Carriers have a maximum issue age which for most carriers age is 90. However, today because of the Coronavirus most carriers are either not accepting applications from older age insureds with health impairments or delaying them until a future time when the virus is not as much of an issue. Of course, individuals with significant health issues generally cannot qualify for life insurance coverage. The financial representative wanted a “creative idea.”
The DBS in-house Advanced Marketing Attorney suggested that the financial professional might want to have his client consider multi-generational insurance planning. Specifically, it was explained that while the estate and gift tax rates are both the same at 40%, a wealthy client can save a significant amount in taxes by making lifetime transfer of gifts that are subject to gift taxes instead of holding on to the property and paying estate taxes.

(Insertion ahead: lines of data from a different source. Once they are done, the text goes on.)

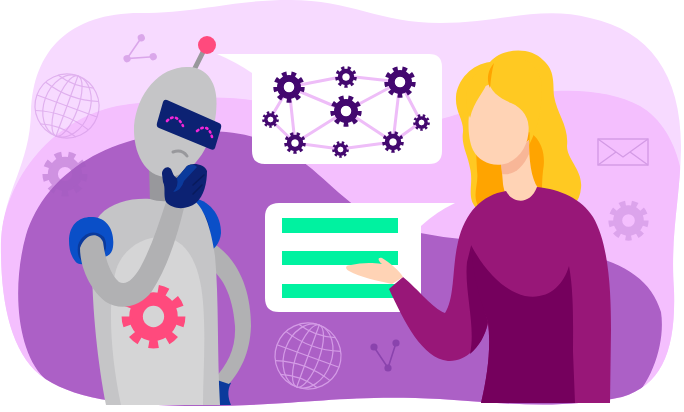
<!DOCTYPE html>
<html lang="en">
<head>
<meta charset="utf-8">
<title>Robot and woman in conversation</title>
<style>
:root {
  --lilac-pale: #f7daff;
  --lilac: #f4bffe;
  --purple: #ac60c6;
  --purple-line: #d49be6;
  --indigo: #43086f;
  --link: #eebdf8;
  --mint: #00f2a0;
  --steel: #c5c5c7;
  --steel-light: #d5d5d6;
  --steel-dark: #b1b1b3;
  --steel-deep: #98989c;
  --blue: #0a4fc8;
  --blue-dark: #0b3a9c;
  --navy: #0c2273;
  --pink: #ff4a7d;
  --magenta: #f426d8;
  --hair: #ffc922;
  --hair-dark: #ffa400;
  --skin: #ffd3b5;
  --skin-dark: #f8b697;
  --sweater: #981778;
  --sweater-dark: #75005d;
  --hole: #fff;
}
html, body { margin: 0; background: #fff; overflow: hidden; }
svg { display: block; }
.stroke { fill: none; stroke-linecap: round; stroke-linejoin: round; }
.network-gears { color: var(--indigo); }
.network-links { stroke: var(--link); stroke-width: 3; }
.faint { stroke: var(--purple-line); color: var(--purple-line); --hole: none; }
</style>
</head>
<body>
<svg width="684" height="412" viewBox="0 0 684 412" role="img" aria-label="A thinking robot and a woman talking with speech bubbles">
  <defs>
    <symbol id="gear" viewBox="-11 -11 22 22" overflow="visible">
      <circle r="5.8" fill="none" stroke="currentColor" stroke-width="4.8"/>
      <circle r="9" fill="none" stroke="currentColor" stroke-width="3.6" pathLength="18" stroke-dasharray="1 1"/>
      <circle r="3.6" fill="var(--hole)" stroke="none"/>
    </symbol>
    <g id="globe" fill="none" stroke-width="1.2">
      <circle r="32"/>
      <ellipse rx="11" ry="32"/>
      <ellipse rx="23" ry="32"/>
      <path d="M0-32V32M-32 0H32M-28-15Q0-6 28-15M-28 15Q0 6 28 15M-19-26Q0-20 19-26M-19 26Q0 20 19 26"/>
    </g>
    <g id="nodes">
      <path d="M-11-8L3 13L11-12" fill="none" stroke-width="1.6"/>
      <circle cx="-11" cy="-8" r="3.6" stroke="none"/>
      <circle cx="3" cy="13" r="3.6" stroke="none"/>
      <circle cx="11" cy="-12" r="3.6" stroke="none"/>
    </g>
    <clipPath id="backdrop-shape">
      <path d="M40 375C10 350 0 300 1 240C4 190 30 165 31 112C33 50 70 13 140 13C200 13 230 0 290 0C350 0 380 23 440 23C500 23 540 5 590 18C650 31 682 75 681 150C680 200 670 235 674 290C676 350 662 385 622 397C560 410 500 403 440 399C340 394 300 406 200 406C120 406 70 398 40 375Z"/>
    </clipPath>
  </defs>

  <g id="backdrop" clip-path="url(#backdrop-shape)">
    <rect width="684" height="412" fill="var(--lilac-pale)"/>
    <path d="M0 240C8 170 60 112 130 104C200 96 240 92 300 112C370 134 420 128 470 110C530 86 600 84 640 106C668 122 684 160 684 200V412H0Z" fill="var(--lilac)"/>
    <path d="M44 378C16 350 12 285 26 235C46 172 110 131 205 131C285 131 310 170 350 202C385 231 430 236 480 241C590 248 646 262 661 312C666 345 650 392 618 412H60Z" fill="var(--purple)"/>
  </g>

  <g id="backdrop-icons" class="faint">
    <use href="#globe" transform="translate(67 106) rotate(20)" opacity=".65"/>
    <use href="#globe" transform="translate(308 356) rotate(20) scale(1.03)"/>
    <use href="#nodes" transform="translate(138 51) rotate(68)" fill="var(--purple-line)" opacity=".8"/>
    <use href="#nodes" transform="translate(385 355)" style="stroke:#8a43ad;fill:#8a43ad"/>
    <use href="#gear" x="42" y="151" width="46" height="46" style="color:#a35cc0" opacity=".45"/>
    <use href="#gear" x="608" y="200" width="41" height="41" opacity=".75"/>
    <g fill="none" stroke-width="1.4">
      <rect x="598" y="139" width="50" height="26"/>
      <path d="M598 139L623 157L648 139M598 165L616 152M648 165L630 152"/>
    </g>
  </g>

  <g id="robot-bubble">
    <path d="M217 54H429Q442 54 442 67V151Q442 164 429 164H265Q252 164 252 151V73Q236 62 217 54Z" fill="#fff"/>
    <path class="stroke network-links" d="M289 87L346 76L400 82L421 122L393 142L346 111L289 87L270 119L295 143L346 111L400 82L393 142L340 149L295 143L289 87"/>
    <g class="network-gears">
      <use href="#gear" x="273" y="71" width="32" height="32"/>
      <use href="#gear" x="384" y="66" width="32" height="32"/>
      <use href="#gear" x="330" y="95" width="32" height="32"/>
      <use href="#gear" x="335" y="66" width="22" height="22"/>
      <use href="#gear" x="284" y="132" width="22" height="22"/>
      <use href="#gear" x="382" y="131" width="22" height="22"/>
      <use href="#gear" x="262" y="111" width="17" height="17"/>
      <use href="#gear" x="413" y="114" width="17" height="17"/>
      <use href="#gear" x="332" y="141" width="17" height="17"/>
    </g>
  </g>

  <g id="woman-bubble">
    <path d="M279 203H455Q436 212 421 226V298Q421 312 407 312H279Q265 312 265 298V217Q265 203 279 203Z" fill="#fff"/>
    <g fill="var(--mint)">
      <rect x="282" y="218" width="116" height="15"/>
      <rect x="282" y="251" width="116" height="14"/>
      <rect x="282" y="284" width="116" height="14"/>
    </g>
  </g>

  <g id="robot">
    <g id="robot-far-arm">
      <path d="M213 378L231 383C227 390 228 398 231 405H213Z" fill="var(--blue-dark)"/>
      <path d="M208 240C238 256 251 290 251 326C250 354 240 371 229 384L214 379C228 364 236 348 235 326C233 296 222 272 203 264Z" fill="var(--steel-dark)"/>
      <path d="M190 197C210 200 221 215 221 233C220 244 214 250 206 253Z" fill="var(--blue)"/>
      <path d="M196 206C209 215 214 232 206 253L198 236Z" fill="var(--blue-dark)"/>
    </g>
    <path id="robot-neck" d="M149 164L184 168L187 206C174 215 160 212 150 202Z" fill="var(--steel-deep)"/>
    <path id="robot-body" d="M100 215C112 202 132 198 150 199C164 204 180 199 191 198C204 206 211 228 215 256C219 300 217 350 220 405H106C98 364 92 310 92 262C91 242 91 226 100 215Z" fill="var(--steel)"/>
    <path id="robot-chest" d="M121 405C111 358 107 304 116 270C123 248 144 236 163 237C187 239 200 264 203 302C206 340 203 374 203 405Z" fill="var(--steel-light)"/>
    <use id="robot-chest-gear" href="#gear" x="121" y="284" width="65" height="65" style="color:var(--pink);--hole:var(--steel-light)"/>

    <g id="robot-head">
      <path class="stroke" d="M191 76L204 50" stroke="var(--steel-deep)" stroke-width="5"/>
      <circle cx="207" cy="45" r="9" fill="var(--pink)"/>
      <path d="M190 67C211 69 219 88 216 113C213 143 196 172 172 177C146 180 133 154 134 126C137 92 161 65 190 67Z" fill="var(--steel)"/>
      <path d="M167 100L219 123Q222 124 221 128L215 148Q214 151 210 149L159 128Q156 127 157 123L163 102Q164 99 167 100Z" fill="var(--navy)"/>
      <g class="stroke" stroke="var(--magenta)" stroke-width="2.6" stroke-dasharray="1.5 3.5">
        <path d="M167 121Q176 112 183 126"/>
        <path d="M197 131Q208 122 212 137"/>
      </g>
      <path class="stroke" d="M173 152Q182 149 187 156" stroke="var(--steel-deep)" stroke-width="3"/>
    </g>

    <g id="robot-near-arm">
      <path d="M69 241C69 224 80 216 93 217C107 218 115 230 113 247C112 255 106 258 98 258C89 264 79 267 75 261C71 256 69 249 69 241Z" fill="var(--blue)"/>
      <path d="M78 245C82 233 94 228 104 237C108 245 106 252 101 258L84 263C78 259 77 253 78 245Z" fill="var(--blue-dark)"/>
      <path d="M80 248C85 234 98 231 103 242C105 258 110 274 119 282C127 286 134 278 140 268C151 248 158 226 166 202L184 208C177 237 167 268 152 291C141 307 120 311 106 302C91 291 80 268 80 248Z" fill="var(--steel-dark)"/>
    </g>
    <g id="robot-hand">
      <path d="M162 174C162 169 167 165 171 169C173 173 173 176 177 178L187 166C192 162 205 164 207 171C207 183 204 196 196 203C187 210 173 210 166 202C163 195 166 188 163 182Z" fill="var(--navy)"/>
      <path d="M177 178L187 166Q194 163 197 167L184 181Q181 191 173 192Q179 186 177 178Z" fill="var(--blue-dark)"/>
      <path class="stroke" d="M204 175L193 185M202 185L193 194" stroke="#091a5c" stroke-width="1.5"/>
    </g>
  </g>

  <g id="woman">
    <path id="hair-back" d="M490 62C502 48 530 46 543 60C555 70 553 83 554 96C557 114 569 126 567 146C567 160 583 170 581 188C580 203 570 211 557 210L476 208C466 196 474 184 470 168C468 155 461 145 463 132C464 120 455 112 456 97C457 80 472 64 490 62Z" fill="var(--hair)"/>
    <path id="hair-shade" d="M476 150L530 132C545 143 545 160 543 171C541 186 544 196 536 206H478C472 194 479 184 477 171Z" fill="var(--hair-dark)"/>
    <path id="neck" d="M501 160L529 140C529 160 531 178 538 188C536 200 528 204 519 203C508 203 504 192 503 184Z" fill="var(--skin)"/>
    <path id="neck-shade" d="M501 164L529 140L529 154C523 168 513 176 502 174Z" fill="var(--skin-dark)"/>
    <path id="face" d="M490 84C503 98 524 100 528 120C531 139 524 155 508 163C494 168 479 162 473 150C467 137 467 113 473 99C477 90 483 87 490 84Z" fill="var(--skin)"/>
    <path id="hair-front" d="M491 64C510 52 536 56 541 80C543 104 540 124 529 145C532 121 525 109 511 103C499 98 490 91 488 80C485 92 474 100 470 118C461 96 467 73 491 64Z" fill="var(--hair)"/>
    <path id="hair-parting" d="M494 63C488 70 486 79 490 88C491 78 492 70 494 63Z" fill="var(--hair-dark)"/>

    <path id="sweater" d="M506 191C512 203 530 206 537 187C560 189 582 199 593 217C609 244 611 292 611 330L610 403H481C488 374 491 346 488 324C482 346 466 362 448 361C422 358 405 323 389 289L403 277C419 290 432 308 445 313C455 298 452 267 458 242C465 212 482 195 506 191Z" fill="var(--sweater)"/>
    <path id="sweater-arm-shade" d="M471 246C474 266 478 290 488 322C485 337 479 346 470 354C476 326 464 290 467 262Z" fill="var(--sweater-dark)"/>
    <path id="sweater-body-shade" d="M471 245C486 273 505 291 525 296C548 300 563 286 569 266C574 292 573 328 573 352L575 403H481C488 374 491 346 488 322C479 298 472 271 471 245Z" fill="var(--sweater-dark)"/>

    <path id="hand" d="M392 284C378 281 360 277 349 271C344 268 346 265 351 265C360 263 370 262 382 264C378 261 377 257 382 258C389 262 399 270 403 277Z" fill="var(--skin)"/>
  </g>
</svg>
</body>
</html>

The following example was provided:
(Assume assets available to transfer either by gift or left in the estate equals $9,000,000.)
In addition to the above federal tax savings, the DBS associate pointed out that several states have “death taxes,” but do not have gift taxes. In fact, only one state, Connecticut, has a gift tax. The client happened to live in one of the states that has a death tax, but no gift tax. A lifetime gift will not trigger state gift taxes, but if the asset is held at death there will be state tax on top of the federal. Consequently, a lifetime gift will generate more tax savings than illustrated. The DBS attorney did indicate that there is one catch: the client must live 3 years from the time of the gift to gain the benefit. Given today’s precarious circumstances, the client’s advanced age, and the depressed value of many assets, she suggested it would be best to do the gift “ASAP.”
Next the DBS attorney explained that the over 1 million in tax savings could be leveraged by the children of the 87-year-old purchasing insurance on themselves to address their estate taxes.
While the financial professional is still early in the process, it appears that the client’s legal advisor loves the idea. The financial professional is in the process of developing a new relationship with the next generation… one that he hopes will result in new financial planning clients.